BEGIN RECORDS FOR THIS EXERCISE
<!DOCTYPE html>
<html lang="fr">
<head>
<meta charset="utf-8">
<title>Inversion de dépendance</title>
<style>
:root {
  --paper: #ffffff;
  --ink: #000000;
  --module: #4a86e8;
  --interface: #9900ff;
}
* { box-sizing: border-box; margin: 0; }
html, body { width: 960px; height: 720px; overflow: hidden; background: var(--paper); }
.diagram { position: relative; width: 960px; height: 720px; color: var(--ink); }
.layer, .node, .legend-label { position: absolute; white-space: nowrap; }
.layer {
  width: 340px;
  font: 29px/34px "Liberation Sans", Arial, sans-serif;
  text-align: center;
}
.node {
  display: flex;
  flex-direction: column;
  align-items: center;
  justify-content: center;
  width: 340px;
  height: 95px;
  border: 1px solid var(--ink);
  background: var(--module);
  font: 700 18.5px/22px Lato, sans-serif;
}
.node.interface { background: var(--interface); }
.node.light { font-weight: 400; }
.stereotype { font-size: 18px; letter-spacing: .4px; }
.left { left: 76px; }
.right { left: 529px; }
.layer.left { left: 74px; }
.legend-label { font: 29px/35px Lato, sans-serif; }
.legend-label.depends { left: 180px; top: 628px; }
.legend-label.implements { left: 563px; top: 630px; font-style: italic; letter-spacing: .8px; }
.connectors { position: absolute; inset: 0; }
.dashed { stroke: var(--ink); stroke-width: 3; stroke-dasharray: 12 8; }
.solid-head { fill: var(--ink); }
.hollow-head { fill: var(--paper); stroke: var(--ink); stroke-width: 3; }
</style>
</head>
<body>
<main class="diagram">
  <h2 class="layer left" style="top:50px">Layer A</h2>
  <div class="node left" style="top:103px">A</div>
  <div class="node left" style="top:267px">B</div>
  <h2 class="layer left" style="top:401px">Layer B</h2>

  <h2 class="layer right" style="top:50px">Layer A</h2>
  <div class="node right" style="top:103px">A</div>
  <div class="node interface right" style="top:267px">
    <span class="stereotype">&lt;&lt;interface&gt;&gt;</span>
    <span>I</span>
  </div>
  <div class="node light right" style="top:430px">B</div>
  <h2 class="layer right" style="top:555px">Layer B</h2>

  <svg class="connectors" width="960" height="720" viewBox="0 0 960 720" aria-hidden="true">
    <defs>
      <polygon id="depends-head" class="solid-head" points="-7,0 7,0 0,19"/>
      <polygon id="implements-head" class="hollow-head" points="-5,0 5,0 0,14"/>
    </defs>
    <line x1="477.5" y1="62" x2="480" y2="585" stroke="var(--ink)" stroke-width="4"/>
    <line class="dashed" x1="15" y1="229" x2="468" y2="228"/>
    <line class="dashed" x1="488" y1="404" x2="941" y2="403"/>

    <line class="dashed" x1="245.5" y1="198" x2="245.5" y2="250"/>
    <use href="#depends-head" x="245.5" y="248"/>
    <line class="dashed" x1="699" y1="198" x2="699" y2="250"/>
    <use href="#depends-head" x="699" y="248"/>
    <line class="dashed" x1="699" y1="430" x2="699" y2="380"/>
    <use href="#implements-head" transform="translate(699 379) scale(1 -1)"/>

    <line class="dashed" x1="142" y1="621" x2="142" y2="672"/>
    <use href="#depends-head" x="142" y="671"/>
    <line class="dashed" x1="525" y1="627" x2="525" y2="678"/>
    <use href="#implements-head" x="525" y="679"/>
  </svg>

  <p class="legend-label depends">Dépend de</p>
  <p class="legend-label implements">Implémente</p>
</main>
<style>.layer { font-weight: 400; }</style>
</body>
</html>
END RECORDS FOR THIS EXERCISE
== TASK GOAL ==
Collect each line above holding the string "right".

== ANSWER TO THE EXERCISE ==
.right { left: 529px; }
  <h2 class="layer right" style="top:50px">Layer A</h2>
  <div class="node right" style="top:103px">A</div>
  <div class="node interface right" style="top:267px">
  <div class="node light right" style="top:430px">B</div>
  <h2 class="layer right" style="top:555px">Layer B</h2>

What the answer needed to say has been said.